> _PROBLEM REQUIREMENTS_: The response should contain only those lines of the entries below that include the string "icon".

(Beginning of STORED DATA)

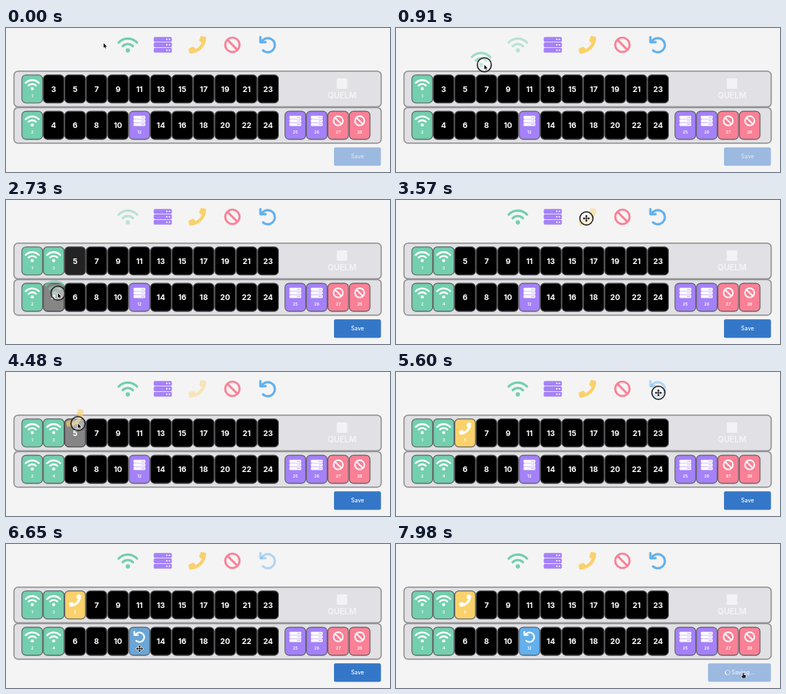
An HTML page with a canvas that plays this animation: 480 px wide and 180 px high, repeating every 8.05 s.

```html
<!DOCTYPE html>
<html lang="en">
<head>
<meta charset="utf-8">
<title>Switch port editor</title>
<style>
  html, body { margin: 0; width: 100%; height: 100%; overflow: hidden; background: #f4f4f4; }
  canvas { display: block; width: 480px; height: 180px; }
</style>
</head>
<body>
<canvas id="stage"></canvas>
<script>
const canvas = document.getElementById('stage');
const ctx = canvas.getContext('2d');
const dpr = window.devicePixelRatio || 1;
canvas.width = 480 * dpr;
canvas.height = 180 * dpr;

const LOOP = 8050;
const FADE = 200;
const FONT = 'Inter, "Open Sans", sans-serif';
const COLORS = { wifi: '#73cfae', server: '#a481f8', phone: '#fad16a', ban: '#fa8096', undo: '#62b0ed' };
const TOOLS = { wifi: 152.3, server: 196, phone: 239.2, ban: 283, undo: 327.3 };
const PORT_SCALE = { wifi: .72, server: .65, phone: .7, ban: .65, undo: .68 };
const INITIAL = { 1: 'wifi', 2: 'wifi', 12: 'server', 25: 'server', 26: 'server', 27: 'ban', 28: 'ban' };

// press: button down, move: drag begins, drop: button up
const DRAGS = [
  { icon: 'wifi', port: 3, press: 500, move: 560, drop: 1400 },
  { icon: 'wifi', port: 4, press: 1930, move: 2000, drop: 2880 },
  { icon: 'phone', port: 5, press: 3550, move: 3620, drop: 4600 },
  { icon: 'undo', port: 12, press: 5540, move: 5650, drop: 6500 }
];
const SAVE_DOWN = 7550, SAVE_UP = 7680;

// time, x, y, vertical bend of the segment leading there
const PATH = [
  [0, 122, 19, 0], [400, 151, 22, 0], [560, 151, 22, 0],
  [1300, 63, 74, 0], [1450, 64, 76, 0], [1800, 150, 23, 6], [2000, 151, 23, 0],
  [2650, 65, 116.5, -8], [2900, 65, 116.5, 0], [3450, 238, 23, 0], [3620, 238, 23, 0],
  [4150, 90, 64.5, 0], [4650, 90, 64.5, 0], [5400, 328, 26, 0], [5650, 328, 26, 0],
  [6400, 167, 130, 0], [6750, 167, 131, 0], [7450, 434, 161, 0], [LOOP, 434, 161, 0]
];

const ports = [];
for (let n = 1; n <= 24; n++) ports.push({ n, x: 32.8 + 26.8 * ((n - 1) >> 1), y: n % 2 ? 76.2 : 121.6 });
for (let n = 25; n <= 28; n++) ports.push({ n, x: 361.7 + 26.8 * (n - 25), y: 121.6 });

const clamp = v => Math.max(0, Math.min(1, v));
const dragAt = t => DRAGS.find(d => t >= d.press && t < d.drop);
const isOver = (p, c) => Math.abs(c.x - p.x) < 13.2 && Math.abs(c.y - p.y) < 18;

function pointer(t) {
  const i = Math.max(1, PATH.findIndex(k => k[0] >= t));
  const [t0, x0, y0] = PATH[i - 1], [t1, x1, y1, bend] = PATH[i];
  const u = clamp((t - t0) / (t1 - t0)), s = u * u * (3 - 2 * u);
  return { x: x0 + (x1 - x0) * s, y: y0 + (y1 - y0) * s + bend * 4 * u * (1 - u) };
}

// Share of the last moments spent dragging over a port
function hover(port, t) {
  let hits = 0;
  for (let i = 0; i < 30; i++) {
    const s = t - i * 10, d = s >= 0 && dragAt(s);
    if (d && s >= d.move && isOver(port, pointer(s))) hits++;
  }
  return Math.min(1, hits / 15);
}

function box(x, y, w, h, r, fill, stroke, width = 1) {
  ctx.beginPath();
  ctx.roundRect(x, y, w, h, r);
  if (fill) { ctx.fillStyle = fill; ctx.fill(); }
  if (stroke) { ctx.strokeStyle = stroke; ctx.lineWidth = width; ctx.stroke(); }
}

function text(str, x, y, size, weight, fill = '#fff') {
  ctx.font = `${weight} ${size}px ${FONT}`;
  ctx.textAlign = 'center';
  ctx.textBaseline = 'alphabetic';
  ctx.fillStyle = fill;
  ctx.fillText(str, x, y + size * .36);
}

function arc(x, y, r, from, to) {
  ctx.beginPath();
  ctx.arc(x, y, r, from * Math.PI, to * Math.PI);
}

const handset = new Path2D('M9.9-9.9 5.2-11Q4.4-11 4-10.3L2.4-5.5Q2.2-4.8 2.8-4.3L5.4-2.2C3.8 1 1.1 3.8-2.2 5.4L-4.3 2.8Q-4.8 2.2-5.5 2.5L-10.3 4.4Q-11.2 4.9-11 5.7L-10 10.2Q-9.7 11-9 11C2 11 11 2 11-9Q11-9.7 9.9-9.9Z');

const GLYPHS = {
  wifi() {
    ctx.lineWidth = 3;
    arc(0, 8, 15.8, -.76, -.24); ctx.stroke();
    arc(0, 8, 9, -.75, -.25); ctx.stroke();
    arc(0, 7, 2.7, 0, 2); ctx.fill();
  },
  server(back) {
    for (const y of [-9.8, -3, 3.8]) box(-11.3, y, 22.6, 6, 1.5, ctx.fillStyle);
    ctx.fillStyle = back;
    for (const y of [-6.8, 0, 6.8]) for (const x of [5, 8.3]) { arc(x, y, 1, 0, 2); ctx.fill(); }
  },
  phone() { ctx.fill(handset); },
  ban() {
    ctx.lineWidth = 2.7;
    arc(0, 0, 9, 0, 2);
    ctx.moveTo(-6.2, -6.2); ctx.lineTo(6.2, 6.2);
    ctx.stroke();
  },
  undo() {
    ctx.lineWidth = 2.9;
    arc(0, .5, 8.8, -.86, .74); ctx.stroke();
    ctx.beginPath();
    ctx.moveTo(-9.3, -9.5); ctx.lineTo(-9.3, -3.3); ctx.lineTo(-2.8, -3.3);
    ctx.stroke();
  }
};

function glyph(name, x, y, scale, color, alpha, back) {
  ctx.save();
  ctx.translate(x, y);
  ctx.scale(scale, scale);
  ctx.globalAlpha = alpha;
  ctx.fillStyle = ctx.strokeStyle = color;
  ctx.lineCap = ctx.lineJoin = 'round';
  GLYPHS[name](back);
  ctx.restore();
}

function drawPort(p, t) {
  const drop = DRAGS.find(d => d.port === p.n && t >= d.drop);
  const icon = drop ? drop.icon : INITIAL[p.n];
  const fill = layer => box(p.x - 13, p.y - 17.6, 26, 35.2, 5, layer);
  fill(COLORS[INITIAL[p.n]] || '#000');
  ctx.globalAlpha = hover(p, t);
  fill('#858585');
  if (drop) {
    ctx.globalAlpha = clamp((t - drop.drop) / FADE);
    fill(COLORS[icon]);
  }
  ctx.globalAlpha = 1;
  box(p.x - 12.9, p.y - 17.5, 25.8, 35, 5, null, icon ? '#626568' : '#4c4c50', 1.1);
  if (icon) {
    glyph(icon, p.x, p.y - 5.5, PORT_SCALE[icon], '#fff', 1, COLORS[icon]);
    text(p.n, p.x, p.y + 8.8, 5, 700, 'rgba(255,255,255,.9)');
  } else {
    text(p.n, p.x, p.y, 9.6, 700);
  }
}

function drawPanels() {
  for (const y of [54, 99.4]) box(10, y, 459, 44.6, 5, '#e1e0e4', '#929294', 1.5);
  box(413.5, 63, 13, 13, 0, '#f3f3f6');
  text('QUELM', 420, 84, 10, 700, '#f3f3f6');
}

function drawButton(t) {
  const saving = t >= SAVE_UP;
  const x = saving ? 390 : 410;
  box(x, 149.3, 468.6 - x, 22.9, 2, '#9cb9e0');
  if (!saving) {
    const on = clamp((t - DRAGS[0].drop) / FADE);
    ctx.globalAlpha = on;
    box(x, 149.3, 58.6, 22.9, 2, '#3477c8');
    ctx.globalAlpha = .65 + .35 * on;
    text('Save', 439.5, 160.4, 7, 500);
    ctx.globalAlpha = 1;
    return;
  }
  const turn = (t - SAVE_UP) / 500;
  ctx.lineWidth = 1;
  ctx.strokeStyle = 'rgba(255,255,255,.5)';
  arc(414.5, 160.6, 3, 0, 2); ctx.stroke();
  ctx.strokeStyle = '#fff';
  arc(414.5, 160.6, 3, turn, turn + .6); ctx.stroke();
  text('Saving...', 434, 160.4, 7, 500, 'rgba(255,255,255,.85)');
}

const ARROW = new Path2D('M0 0V7.2L1.7 5.7 2.8 8.2 4 7.7 2.9 5.3H5.2Z');
const HAND = new Path2D('M-.8 0Q0-.8.8 0V3L3.6 3.8Q4.3 4.2 4 5.4L3.2 8H-1L-3 5.2Q-2.6 4.2-.8 5.2Z');
const MOVE = new Path2D('M0-3.6V3.6M-3.6 0H3.6M-1.1-2.5 0-3.6 1.1-2.5M-1.1 2.5 0 3.6 1.1 2.5M-2.5-1.1-3.6 0-2.5 1.1M2.5-1.1 3.6 0 2.5 1.1');

function drawCursor(t, c, drag) {
  const dragging = drag && t >= drag.move;
  const overTool = c.y < 33 && Object.values(TOOLS).some(x => Math.abs(c.x - x) < 13);
  const overPort = ports.some(p => isOver(p, c) &&
    (INITIAL[p.n] || DRAGS.some(d => d.port === p.n && t >= d.drop)));
  const overSave = c.x > 410 && c.y > 149;

  ctx.save();
  ctx.translate(c.x, c.y);
  if (drag || (t >= SAVE_DOWN && t < SAVE_UP)) {
    arc(0, 0, dragging ? 8.8 : 8.2, 0, 2);
    ctx.fillStyle = 'rgba(255,255,255,.35)';
    ctx.fill();
    ctx.strokeStyle = '#222';
    ctx.lineWidth = 1.5;
    ctx.stroke();
  }
  ctx.lineJoin = 'round';
  ctx.strokeStyle = '#fff';
  ctx.fillStyle = '#111';
  if (!dragging && (overTool || overPort)) {
    ctx.lineWidth = 2.4;
    ctx.stroke(MOVE);
    ctx.strokeStyle = '#111';
    ctx.lineWidth = 1.1;
    ctx.stroke(MOVE);
  } else {
    const shape = overSave ? HAND : ARROW;
    ctx.scale(.8, .8);
    ctx.lineWidth = 1.4;
    ctx.stroke(shape);
    ctx.fill(shape);
  }
  ctx.restore();
}

function draw(t) {
  ctx.setTransform(dpr, 0, 0, dpr, 0, 0);
  ctx.fillStyle = '#f4f4f4';
  ctx.fillRect(0, 0, 480, 180);

  // A dragged tool stays pale until its ghost has settled
  for (const name in TOOLS) {
    const pale = DRAGS.some(d => d.icon === name && t >= d.press && t < d.drop + 450);
    glyph(name, TOOLS[name], 21, 1, COLORS[name], pale ? .45 : 1, '#f4f4f4');
  }
  drawPanels();
  for (const p of ports) drawPort(p, t);
  drawButton(t);

  const c = pointer(t), drag = dragAt(t);
  if (drag && t >= drag.move) glyph(drag.icon, c.x - 4, c.y - 7, 1, COLORS[drag.icon], .65, '#f4f4f4');
  drawCursor(t, c, drag);
}

const start = performance.now();
function frame() {
  draw((performance.now() - start) % LOOP);
  requestAnimationFrame(frame);
}
frame();
</script>
</body>
</html>
```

(End of STORED DATA)

> _REPLY_:
  { icon: 'wifi', port: 3, press: 500, move: 560, drop: 1400 },
  { icon: 'wifi', port: 4, press: 1930, move: 2000, drop: 2880 },
  { icon: 'phone', port: 5, press: 3550, move: 3620, drop: 4600 },
  { icon: 'undo', port: 12, press: 5540, move: 5650, drop: 6500 }
  const icon = drop ? drop.icon : INITIAL[p.n];
    fill(COLORS[icon]);
  box(p.x - 12.9, p.y - 17.5, 25.8, 35, 5, null, icon ? '#626568' : '#4c4c50', 1.1);
  if (icon) {
    glyph(icon, p.x, p.y - 5.5, PORT_SCALE[icon], '#fff', 1, COLORS[icon]);
    const pale = DRAGS.some(d => d.icon === name && t >= d.press && t < d.drop + 450);
  if (drag && t >= drag.move) glyph(drag.icon, c.x - 4, c.y - 7, 1, COLORS[drag.icon], .65, '#f4f4f4');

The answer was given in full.